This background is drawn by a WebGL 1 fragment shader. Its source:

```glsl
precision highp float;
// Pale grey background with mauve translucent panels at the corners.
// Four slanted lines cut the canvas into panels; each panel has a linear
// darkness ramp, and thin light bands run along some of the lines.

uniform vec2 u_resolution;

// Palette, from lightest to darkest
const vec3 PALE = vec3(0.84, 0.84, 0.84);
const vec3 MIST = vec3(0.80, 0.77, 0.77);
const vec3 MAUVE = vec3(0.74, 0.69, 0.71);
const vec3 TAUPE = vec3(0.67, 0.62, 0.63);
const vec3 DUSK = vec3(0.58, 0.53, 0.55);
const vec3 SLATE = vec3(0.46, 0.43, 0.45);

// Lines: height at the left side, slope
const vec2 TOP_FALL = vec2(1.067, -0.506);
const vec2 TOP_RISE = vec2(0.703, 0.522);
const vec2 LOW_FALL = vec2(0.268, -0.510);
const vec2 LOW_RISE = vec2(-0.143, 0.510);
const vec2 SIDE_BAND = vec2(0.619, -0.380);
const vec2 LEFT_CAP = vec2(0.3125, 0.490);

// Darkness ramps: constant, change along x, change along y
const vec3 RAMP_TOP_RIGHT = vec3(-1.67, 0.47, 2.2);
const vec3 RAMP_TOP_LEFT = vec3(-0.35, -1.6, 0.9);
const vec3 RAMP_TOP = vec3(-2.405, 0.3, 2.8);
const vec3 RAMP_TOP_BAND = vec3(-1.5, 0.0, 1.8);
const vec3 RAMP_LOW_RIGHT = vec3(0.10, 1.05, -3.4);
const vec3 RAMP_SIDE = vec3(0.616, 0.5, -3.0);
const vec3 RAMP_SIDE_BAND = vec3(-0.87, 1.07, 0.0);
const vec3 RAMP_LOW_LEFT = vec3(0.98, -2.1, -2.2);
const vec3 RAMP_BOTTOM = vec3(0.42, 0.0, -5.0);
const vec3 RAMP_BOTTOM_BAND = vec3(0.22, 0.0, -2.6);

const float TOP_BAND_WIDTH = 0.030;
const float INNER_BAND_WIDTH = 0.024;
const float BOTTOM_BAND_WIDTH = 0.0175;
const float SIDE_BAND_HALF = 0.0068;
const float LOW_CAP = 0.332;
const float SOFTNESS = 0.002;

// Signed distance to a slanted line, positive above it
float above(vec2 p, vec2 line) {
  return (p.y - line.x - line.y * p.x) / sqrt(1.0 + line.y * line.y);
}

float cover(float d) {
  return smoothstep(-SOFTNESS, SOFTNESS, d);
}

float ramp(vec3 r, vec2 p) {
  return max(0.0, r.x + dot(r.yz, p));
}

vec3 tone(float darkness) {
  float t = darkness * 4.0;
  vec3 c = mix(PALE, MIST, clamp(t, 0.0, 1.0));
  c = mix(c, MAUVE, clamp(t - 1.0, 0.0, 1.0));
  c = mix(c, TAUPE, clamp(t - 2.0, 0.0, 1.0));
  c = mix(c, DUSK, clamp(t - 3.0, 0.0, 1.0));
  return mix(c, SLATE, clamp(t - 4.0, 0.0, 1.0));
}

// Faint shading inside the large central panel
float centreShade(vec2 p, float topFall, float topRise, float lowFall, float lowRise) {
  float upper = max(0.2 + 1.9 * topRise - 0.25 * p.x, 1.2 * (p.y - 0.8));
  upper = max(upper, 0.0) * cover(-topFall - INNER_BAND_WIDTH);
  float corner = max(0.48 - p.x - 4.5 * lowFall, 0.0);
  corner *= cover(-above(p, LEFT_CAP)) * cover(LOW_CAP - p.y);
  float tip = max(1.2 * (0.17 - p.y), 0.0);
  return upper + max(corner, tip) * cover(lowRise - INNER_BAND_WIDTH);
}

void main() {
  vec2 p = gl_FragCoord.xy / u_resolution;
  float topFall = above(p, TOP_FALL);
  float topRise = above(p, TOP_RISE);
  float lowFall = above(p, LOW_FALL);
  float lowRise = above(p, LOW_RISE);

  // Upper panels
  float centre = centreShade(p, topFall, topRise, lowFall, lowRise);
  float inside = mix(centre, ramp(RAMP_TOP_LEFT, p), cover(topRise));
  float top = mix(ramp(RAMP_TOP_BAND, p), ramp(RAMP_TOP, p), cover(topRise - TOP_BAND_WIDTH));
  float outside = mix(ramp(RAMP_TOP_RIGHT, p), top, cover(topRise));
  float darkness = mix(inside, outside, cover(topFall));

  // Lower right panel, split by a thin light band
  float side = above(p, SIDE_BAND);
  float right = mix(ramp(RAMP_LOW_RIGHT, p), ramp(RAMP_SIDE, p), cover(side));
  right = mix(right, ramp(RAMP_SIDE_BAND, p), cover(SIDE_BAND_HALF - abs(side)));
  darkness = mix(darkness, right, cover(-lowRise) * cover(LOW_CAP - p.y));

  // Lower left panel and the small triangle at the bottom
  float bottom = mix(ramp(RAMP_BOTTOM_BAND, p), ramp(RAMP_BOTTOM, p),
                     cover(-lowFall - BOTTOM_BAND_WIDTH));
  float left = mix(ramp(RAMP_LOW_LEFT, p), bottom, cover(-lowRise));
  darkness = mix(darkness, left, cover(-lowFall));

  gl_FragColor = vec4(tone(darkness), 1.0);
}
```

· · · ·

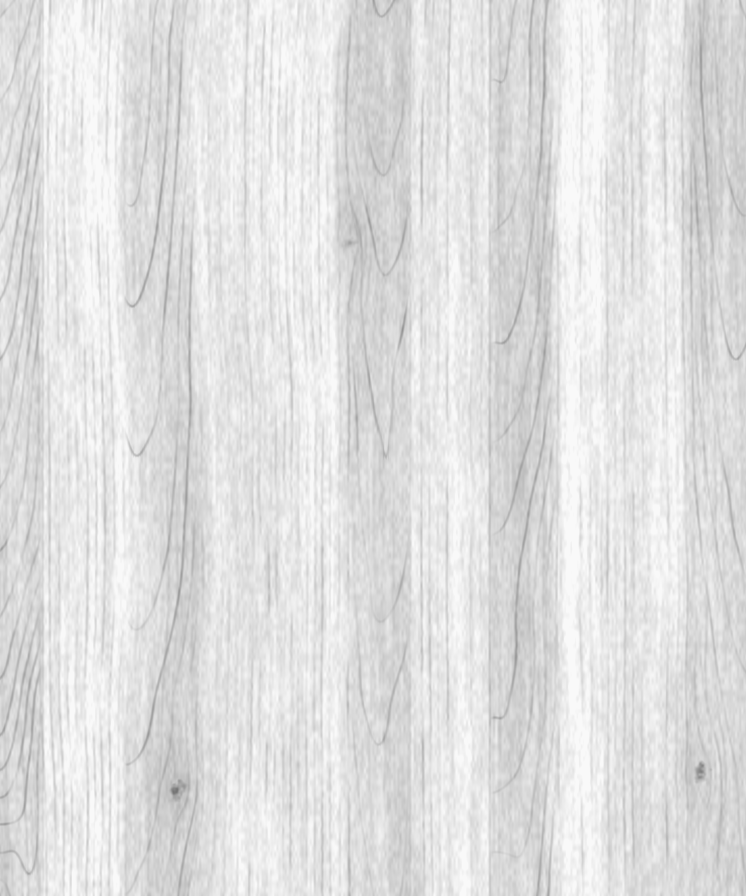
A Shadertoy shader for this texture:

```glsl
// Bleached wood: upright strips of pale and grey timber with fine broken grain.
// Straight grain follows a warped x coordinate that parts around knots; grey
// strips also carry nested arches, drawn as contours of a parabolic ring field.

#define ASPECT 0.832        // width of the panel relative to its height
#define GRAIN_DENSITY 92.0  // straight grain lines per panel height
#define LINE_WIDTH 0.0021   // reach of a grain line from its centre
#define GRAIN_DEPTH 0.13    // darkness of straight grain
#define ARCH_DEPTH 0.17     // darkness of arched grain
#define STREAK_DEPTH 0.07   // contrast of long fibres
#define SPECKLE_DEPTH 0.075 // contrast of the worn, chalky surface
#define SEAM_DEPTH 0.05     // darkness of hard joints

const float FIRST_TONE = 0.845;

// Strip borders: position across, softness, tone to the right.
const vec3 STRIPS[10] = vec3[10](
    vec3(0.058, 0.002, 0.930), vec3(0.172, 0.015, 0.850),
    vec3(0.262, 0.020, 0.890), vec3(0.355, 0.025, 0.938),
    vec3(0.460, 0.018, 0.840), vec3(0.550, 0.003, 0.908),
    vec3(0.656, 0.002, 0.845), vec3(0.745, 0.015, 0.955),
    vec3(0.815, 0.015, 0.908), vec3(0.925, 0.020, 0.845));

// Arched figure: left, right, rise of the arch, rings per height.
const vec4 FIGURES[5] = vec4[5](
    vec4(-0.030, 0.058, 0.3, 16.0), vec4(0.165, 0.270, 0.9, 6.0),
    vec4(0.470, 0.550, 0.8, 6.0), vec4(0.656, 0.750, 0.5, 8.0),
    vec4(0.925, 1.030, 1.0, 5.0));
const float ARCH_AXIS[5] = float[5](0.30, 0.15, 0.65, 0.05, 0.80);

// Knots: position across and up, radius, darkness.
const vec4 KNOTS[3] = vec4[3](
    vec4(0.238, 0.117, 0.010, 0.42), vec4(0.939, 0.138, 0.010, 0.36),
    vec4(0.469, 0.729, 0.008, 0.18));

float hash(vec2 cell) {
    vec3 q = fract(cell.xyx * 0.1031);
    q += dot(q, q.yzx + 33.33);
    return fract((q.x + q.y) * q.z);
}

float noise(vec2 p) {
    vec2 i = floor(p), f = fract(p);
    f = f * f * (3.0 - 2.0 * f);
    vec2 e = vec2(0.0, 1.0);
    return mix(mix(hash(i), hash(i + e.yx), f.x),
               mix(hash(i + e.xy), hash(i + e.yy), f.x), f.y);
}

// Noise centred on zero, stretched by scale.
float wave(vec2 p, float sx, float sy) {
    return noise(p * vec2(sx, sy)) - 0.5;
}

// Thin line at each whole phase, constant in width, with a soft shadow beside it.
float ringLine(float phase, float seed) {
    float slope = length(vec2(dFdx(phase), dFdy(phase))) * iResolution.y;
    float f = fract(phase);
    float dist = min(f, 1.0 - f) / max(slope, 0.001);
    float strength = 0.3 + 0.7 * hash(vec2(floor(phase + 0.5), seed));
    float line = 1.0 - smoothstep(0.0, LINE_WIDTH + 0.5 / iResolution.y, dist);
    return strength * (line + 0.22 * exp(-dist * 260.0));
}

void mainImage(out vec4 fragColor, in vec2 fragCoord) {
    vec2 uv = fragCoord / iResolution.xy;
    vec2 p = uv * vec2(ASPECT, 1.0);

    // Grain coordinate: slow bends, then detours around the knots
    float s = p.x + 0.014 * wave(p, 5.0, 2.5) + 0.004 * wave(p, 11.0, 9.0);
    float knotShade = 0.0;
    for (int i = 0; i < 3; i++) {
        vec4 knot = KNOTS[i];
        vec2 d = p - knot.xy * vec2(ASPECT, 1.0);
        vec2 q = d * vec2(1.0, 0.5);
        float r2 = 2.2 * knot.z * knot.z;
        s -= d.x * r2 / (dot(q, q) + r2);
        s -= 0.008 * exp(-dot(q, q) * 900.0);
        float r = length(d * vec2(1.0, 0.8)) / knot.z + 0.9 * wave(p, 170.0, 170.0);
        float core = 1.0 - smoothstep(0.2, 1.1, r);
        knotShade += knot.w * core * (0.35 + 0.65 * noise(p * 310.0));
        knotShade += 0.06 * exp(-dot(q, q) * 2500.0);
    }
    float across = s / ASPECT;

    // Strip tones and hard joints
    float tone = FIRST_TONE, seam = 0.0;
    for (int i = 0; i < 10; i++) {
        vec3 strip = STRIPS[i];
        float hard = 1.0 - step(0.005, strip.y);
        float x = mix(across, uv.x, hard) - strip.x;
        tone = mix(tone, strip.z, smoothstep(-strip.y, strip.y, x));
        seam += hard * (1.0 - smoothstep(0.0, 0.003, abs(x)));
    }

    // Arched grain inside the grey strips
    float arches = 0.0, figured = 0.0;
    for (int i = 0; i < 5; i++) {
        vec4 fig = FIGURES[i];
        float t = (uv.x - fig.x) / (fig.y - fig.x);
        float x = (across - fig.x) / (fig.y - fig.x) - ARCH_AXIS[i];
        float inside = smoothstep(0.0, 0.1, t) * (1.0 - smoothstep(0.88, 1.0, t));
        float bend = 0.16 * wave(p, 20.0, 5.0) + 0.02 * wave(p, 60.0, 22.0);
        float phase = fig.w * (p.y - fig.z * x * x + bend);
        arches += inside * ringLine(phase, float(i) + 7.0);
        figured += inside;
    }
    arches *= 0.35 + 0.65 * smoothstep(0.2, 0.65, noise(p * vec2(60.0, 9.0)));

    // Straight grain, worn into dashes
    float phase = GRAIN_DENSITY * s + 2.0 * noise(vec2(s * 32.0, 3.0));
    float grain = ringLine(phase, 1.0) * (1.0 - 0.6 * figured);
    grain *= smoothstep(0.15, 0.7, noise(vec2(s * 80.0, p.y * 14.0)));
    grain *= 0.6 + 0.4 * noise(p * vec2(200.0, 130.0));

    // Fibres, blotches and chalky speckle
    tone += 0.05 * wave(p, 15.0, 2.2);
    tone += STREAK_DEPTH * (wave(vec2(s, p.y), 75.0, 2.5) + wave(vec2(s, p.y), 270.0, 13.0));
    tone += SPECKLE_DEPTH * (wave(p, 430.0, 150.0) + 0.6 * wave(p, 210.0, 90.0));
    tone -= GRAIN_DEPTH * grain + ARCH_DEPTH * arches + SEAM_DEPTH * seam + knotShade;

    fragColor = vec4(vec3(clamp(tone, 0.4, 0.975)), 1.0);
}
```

· · · ·

*PROBLEM DETAILS*
Where a line of the material above holds the string "grey", copy that line.

*YOUR RESPONSE*
// Pale grey background with mauve translucent panels at the corners.
// Bleached wood: upright strips of pale and grey timber with fine broken grain.
// Straight grain follows a warped x coordinate that parts around knots; grey
    // Arched grain inside the grey strips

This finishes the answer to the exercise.